─── Listed entries

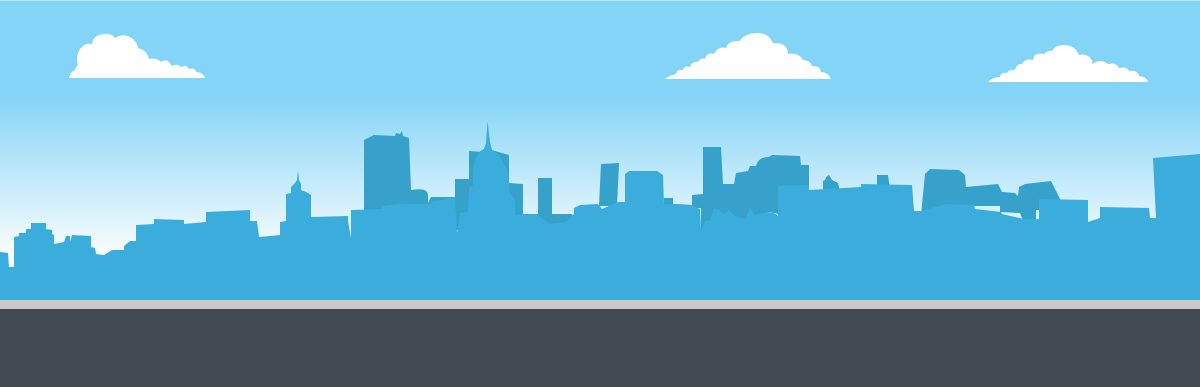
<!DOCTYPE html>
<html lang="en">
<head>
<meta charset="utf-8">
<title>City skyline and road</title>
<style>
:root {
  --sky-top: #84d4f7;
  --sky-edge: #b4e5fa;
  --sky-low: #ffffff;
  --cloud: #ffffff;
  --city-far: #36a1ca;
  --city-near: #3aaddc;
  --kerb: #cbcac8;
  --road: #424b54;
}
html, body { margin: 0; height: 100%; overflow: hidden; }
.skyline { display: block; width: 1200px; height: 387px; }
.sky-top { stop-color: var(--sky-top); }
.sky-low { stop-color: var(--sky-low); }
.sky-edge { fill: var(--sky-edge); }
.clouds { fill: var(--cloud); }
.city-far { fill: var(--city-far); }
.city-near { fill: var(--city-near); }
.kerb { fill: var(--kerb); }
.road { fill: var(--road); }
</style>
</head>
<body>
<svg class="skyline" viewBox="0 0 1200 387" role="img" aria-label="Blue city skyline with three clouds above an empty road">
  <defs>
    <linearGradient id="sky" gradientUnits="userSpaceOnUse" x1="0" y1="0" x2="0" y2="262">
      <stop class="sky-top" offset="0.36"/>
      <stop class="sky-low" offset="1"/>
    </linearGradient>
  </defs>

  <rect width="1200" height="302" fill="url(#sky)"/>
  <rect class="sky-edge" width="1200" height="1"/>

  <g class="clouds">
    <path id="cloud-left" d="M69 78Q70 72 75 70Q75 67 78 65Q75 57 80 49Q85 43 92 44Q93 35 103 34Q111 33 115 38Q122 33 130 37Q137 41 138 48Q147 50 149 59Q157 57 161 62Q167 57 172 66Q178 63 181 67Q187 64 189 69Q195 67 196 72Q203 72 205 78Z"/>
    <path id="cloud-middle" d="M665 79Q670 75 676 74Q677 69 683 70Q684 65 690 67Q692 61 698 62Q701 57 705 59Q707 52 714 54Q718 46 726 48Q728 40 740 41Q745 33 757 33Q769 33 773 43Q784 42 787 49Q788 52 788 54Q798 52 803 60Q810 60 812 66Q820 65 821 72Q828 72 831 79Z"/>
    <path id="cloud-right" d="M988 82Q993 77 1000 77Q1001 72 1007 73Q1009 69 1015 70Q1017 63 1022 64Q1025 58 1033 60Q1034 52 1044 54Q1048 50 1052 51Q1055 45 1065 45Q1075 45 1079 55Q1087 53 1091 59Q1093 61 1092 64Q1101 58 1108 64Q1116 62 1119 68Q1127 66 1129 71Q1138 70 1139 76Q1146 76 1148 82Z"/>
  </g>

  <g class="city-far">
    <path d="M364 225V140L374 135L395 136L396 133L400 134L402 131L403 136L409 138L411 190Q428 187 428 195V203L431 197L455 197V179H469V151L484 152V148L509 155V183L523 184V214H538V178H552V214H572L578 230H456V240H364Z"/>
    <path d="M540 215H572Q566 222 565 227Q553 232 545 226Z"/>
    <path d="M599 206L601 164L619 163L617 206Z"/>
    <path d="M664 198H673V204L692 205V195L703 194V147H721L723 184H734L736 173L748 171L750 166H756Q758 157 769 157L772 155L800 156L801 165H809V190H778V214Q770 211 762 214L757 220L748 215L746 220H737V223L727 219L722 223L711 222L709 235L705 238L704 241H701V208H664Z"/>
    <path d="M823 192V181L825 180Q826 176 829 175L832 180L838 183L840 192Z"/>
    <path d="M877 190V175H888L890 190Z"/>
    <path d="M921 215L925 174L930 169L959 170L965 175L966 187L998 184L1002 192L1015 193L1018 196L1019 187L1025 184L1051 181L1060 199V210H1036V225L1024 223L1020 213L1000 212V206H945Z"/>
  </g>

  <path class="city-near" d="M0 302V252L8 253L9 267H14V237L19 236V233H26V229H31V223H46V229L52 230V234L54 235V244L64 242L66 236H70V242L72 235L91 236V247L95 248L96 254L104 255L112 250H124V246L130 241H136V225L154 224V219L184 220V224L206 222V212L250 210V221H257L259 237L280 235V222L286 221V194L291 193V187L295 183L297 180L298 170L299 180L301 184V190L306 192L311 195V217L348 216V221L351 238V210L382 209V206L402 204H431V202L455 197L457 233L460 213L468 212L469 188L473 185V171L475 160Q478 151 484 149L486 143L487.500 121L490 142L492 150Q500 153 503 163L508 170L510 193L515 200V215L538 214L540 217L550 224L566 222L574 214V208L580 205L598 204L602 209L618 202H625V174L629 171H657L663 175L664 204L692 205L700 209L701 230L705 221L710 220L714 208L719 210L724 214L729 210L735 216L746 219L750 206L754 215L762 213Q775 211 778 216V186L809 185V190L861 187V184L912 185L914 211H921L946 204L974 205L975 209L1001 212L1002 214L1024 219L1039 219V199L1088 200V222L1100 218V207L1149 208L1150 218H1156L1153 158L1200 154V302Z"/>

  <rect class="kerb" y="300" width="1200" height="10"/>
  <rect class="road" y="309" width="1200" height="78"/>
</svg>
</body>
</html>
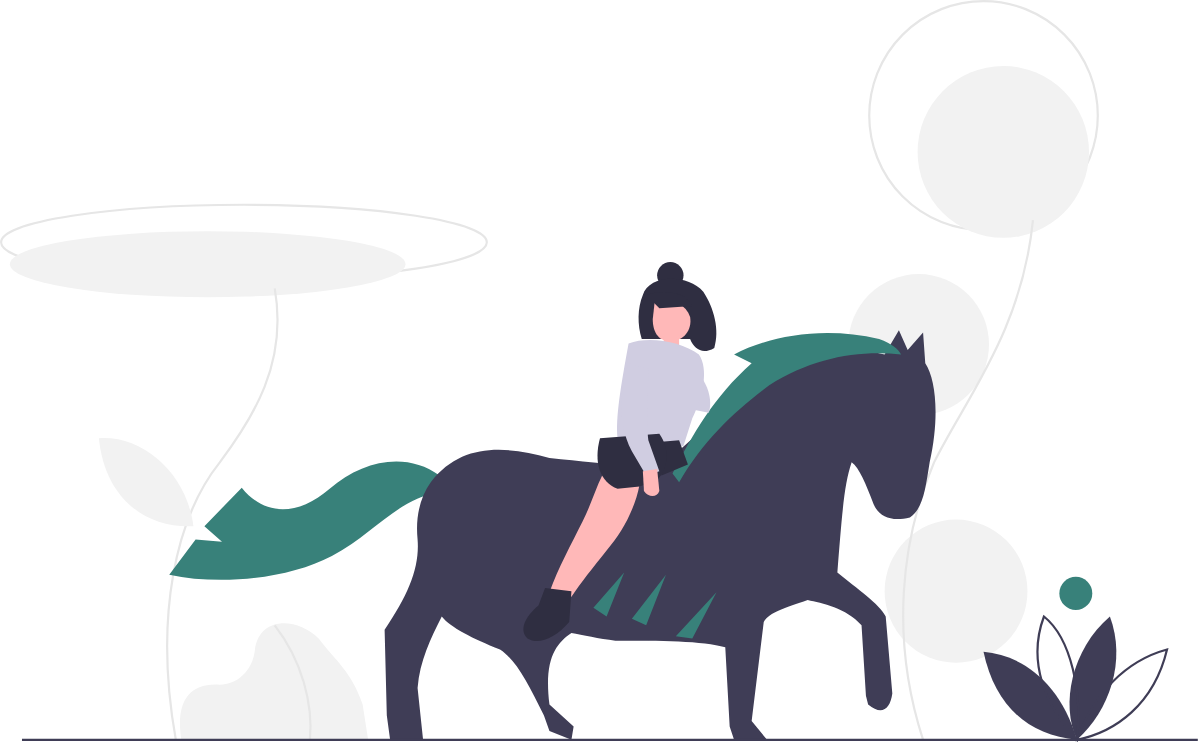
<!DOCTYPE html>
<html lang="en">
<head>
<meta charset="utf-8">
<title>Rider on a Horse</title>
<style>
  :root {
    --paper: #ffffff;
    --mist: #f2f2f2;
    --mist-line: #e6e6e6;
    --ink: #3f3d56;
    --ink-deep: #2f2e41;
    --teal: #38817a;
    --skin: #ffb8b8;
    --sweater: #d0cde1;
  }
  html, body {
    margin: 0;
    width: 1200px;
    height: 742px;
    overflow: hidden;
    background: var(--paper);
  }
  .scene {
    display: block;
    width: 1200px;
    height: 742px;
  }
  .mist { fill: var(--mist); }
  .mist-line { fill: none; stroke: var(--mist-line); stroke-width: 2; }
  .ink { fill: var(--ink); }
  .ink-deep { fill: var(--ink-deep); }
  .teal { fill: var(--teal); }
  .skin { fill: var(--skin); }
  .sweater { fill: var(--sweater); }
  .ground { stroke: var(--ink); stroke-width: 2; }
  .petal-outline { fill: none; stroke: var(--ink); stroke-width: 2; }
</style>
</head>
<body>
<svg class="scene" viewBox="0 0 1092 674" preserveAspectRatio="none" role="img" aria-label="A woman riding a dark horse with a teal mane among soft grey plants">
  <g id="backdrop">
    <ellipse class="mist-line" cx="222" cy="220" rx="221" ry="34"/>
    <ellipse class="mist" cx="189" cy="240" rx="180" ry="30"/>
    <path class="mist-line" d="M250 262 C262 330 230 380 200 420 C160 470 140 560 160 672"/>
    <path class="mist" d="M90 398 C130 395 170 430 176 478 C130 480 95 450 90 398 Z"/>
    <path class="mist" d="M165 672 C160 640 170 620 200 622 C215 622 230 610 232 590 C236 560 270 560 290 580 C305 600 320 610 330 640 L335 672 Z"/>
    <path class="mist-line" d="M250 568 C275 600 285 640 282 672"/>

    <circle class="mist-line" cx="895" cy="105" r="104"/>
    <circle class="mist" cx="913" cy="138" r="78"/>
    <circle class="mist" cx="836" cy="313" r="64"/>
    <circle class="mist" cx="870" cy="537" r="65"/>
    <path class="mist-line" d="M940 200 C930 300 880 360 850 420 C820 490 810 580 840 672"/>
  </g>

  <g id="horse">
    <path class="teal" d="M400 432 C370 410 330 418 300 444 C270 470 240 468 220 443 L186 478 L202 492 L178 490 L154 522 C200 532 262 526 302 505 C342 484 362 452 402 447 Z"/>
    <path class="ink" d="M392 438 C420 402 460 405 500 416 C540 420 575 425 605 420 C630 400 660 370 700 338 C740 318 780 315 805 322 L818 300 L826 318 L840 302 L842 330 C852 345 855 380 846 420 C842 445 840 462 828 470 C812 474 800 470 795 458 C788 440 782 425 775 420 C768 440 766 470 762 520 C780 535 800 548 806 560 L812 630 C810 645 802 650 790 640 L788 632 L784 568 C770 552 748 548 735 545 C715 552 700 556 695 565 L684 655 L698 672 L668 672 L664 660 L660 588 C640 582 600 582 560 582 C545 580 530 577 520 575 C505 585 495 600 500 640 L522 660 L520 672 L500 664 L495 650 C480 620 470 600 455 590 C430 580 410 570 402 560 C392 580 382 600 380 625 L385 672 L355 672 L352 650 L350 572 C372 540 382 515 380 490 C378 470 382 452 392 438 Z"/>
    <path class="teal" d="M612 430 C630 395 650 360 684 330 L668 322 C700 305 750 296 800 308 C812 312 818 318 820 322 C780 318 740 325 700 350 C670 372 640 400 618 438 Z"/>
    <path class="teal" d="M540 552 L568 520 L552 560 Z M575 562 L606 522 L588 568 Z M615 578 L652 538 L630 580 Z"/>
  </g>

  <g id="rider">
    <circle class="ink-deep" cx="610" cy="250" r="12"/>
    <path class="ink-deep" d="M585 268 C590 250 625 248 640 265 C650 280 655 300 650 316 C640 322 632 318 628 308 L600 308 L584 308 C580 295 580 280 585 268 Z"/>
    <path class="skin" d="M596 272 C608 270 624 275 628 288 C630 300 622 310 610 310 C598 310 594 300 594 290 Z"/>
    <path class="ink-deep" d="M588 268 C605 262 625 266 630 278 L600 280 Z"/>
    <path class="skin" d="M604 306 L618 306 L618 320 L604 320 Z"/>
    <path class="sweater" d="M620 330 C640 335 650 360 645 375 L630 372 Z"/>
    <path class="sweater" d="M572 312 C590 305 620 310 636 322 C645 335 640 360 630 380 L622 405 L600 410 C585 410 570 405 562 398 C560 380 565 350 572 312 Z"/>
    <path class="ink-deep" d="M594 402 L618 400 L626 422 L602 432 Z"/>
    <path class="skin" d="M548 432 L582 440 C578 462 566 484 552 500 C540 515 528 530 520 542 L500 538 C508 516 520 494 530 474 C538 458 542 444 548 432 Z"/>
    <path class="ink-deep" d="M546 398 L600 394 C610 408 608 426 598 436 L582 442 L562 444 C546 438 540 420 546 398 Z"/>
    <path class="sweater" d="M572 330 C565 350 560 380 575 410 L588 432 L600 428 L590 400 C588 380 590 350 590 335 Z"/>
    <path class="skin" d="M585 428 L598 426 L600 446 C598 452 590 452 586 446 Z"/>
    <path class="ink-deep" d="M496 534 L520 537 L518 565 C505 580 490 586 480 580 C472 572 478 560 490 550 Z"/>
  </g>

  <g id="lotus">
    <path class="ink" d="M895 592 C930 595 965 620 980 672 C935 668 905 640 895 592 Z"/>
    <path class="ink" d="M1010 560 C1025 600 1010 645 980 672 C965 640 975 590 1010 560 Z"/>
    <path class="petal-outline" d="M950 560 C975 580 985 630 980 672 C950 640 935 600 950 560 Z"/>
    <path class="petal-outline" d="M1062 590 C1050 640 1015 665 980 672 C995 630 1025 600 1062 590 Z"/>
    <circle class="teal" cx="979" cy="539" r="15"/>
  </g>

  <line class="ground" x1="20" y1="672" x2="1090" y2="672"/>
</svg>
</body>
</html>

──────

→ Task
Copy the records above exactly, beginning at the line that contains "--kerb: #cbcac8;" and stopping after the line that contains "78Q70 72 75".

→ Answer to this problem
  --kerb: #cbcac8;
  --road: #424b54;
}
html, body { margin: 0; height: 100%; overflow: hidden; }
.skyline { display: block; width: 1200px; height: 387px; }
.sky-top { stop-color: var(--sky-top); }
.sky-low { stop-color: var(--sky-low); }
.sky-edge { fill: var(--sky-edge); }
.clouds { fill: var(--cloud); }
.city-far { fill: var(--city-far); }
.city-near { fill: var(--city-near); }
.kerb { fill: var(--kerb); }
.road { fill: var(--road); }
</style>
</head>
<body>
<svg class="skyline" viewBox="0 0 1200 387" role="img" aria-label="Blue city skyline with three clouds above an empty road">
  <defs>
    <linearGradient id="sky" gradientUnits="userSpaceOnUse" x1="0" y1="0" x2="0" y2="262">
      <stop class="sky-top" offset="0.36"/>
      <stop class="sky-low" offset="1"/>
    </linearGradient>
  </defs>

  <rect width="1200" height="302" fill="url(#sky)"/>
  <rect class="sky-edge" width="1200" height="1"/>

  <g class="clouds">
    <path id="cloud-left" d="M69 78Q70 72 75 70Q75 67 78 65Q75 57 80 49Q85 43 92 44Q93 35 103 34Q111 33 115 38Q122 33 130 37Q137 41 138 48Q147 50 149 59Q157 57 161 62Q167 57 172 66Q178 63 181 67Q187 64 189 69Q195 67 196 72Q203 72 205 78Z"/>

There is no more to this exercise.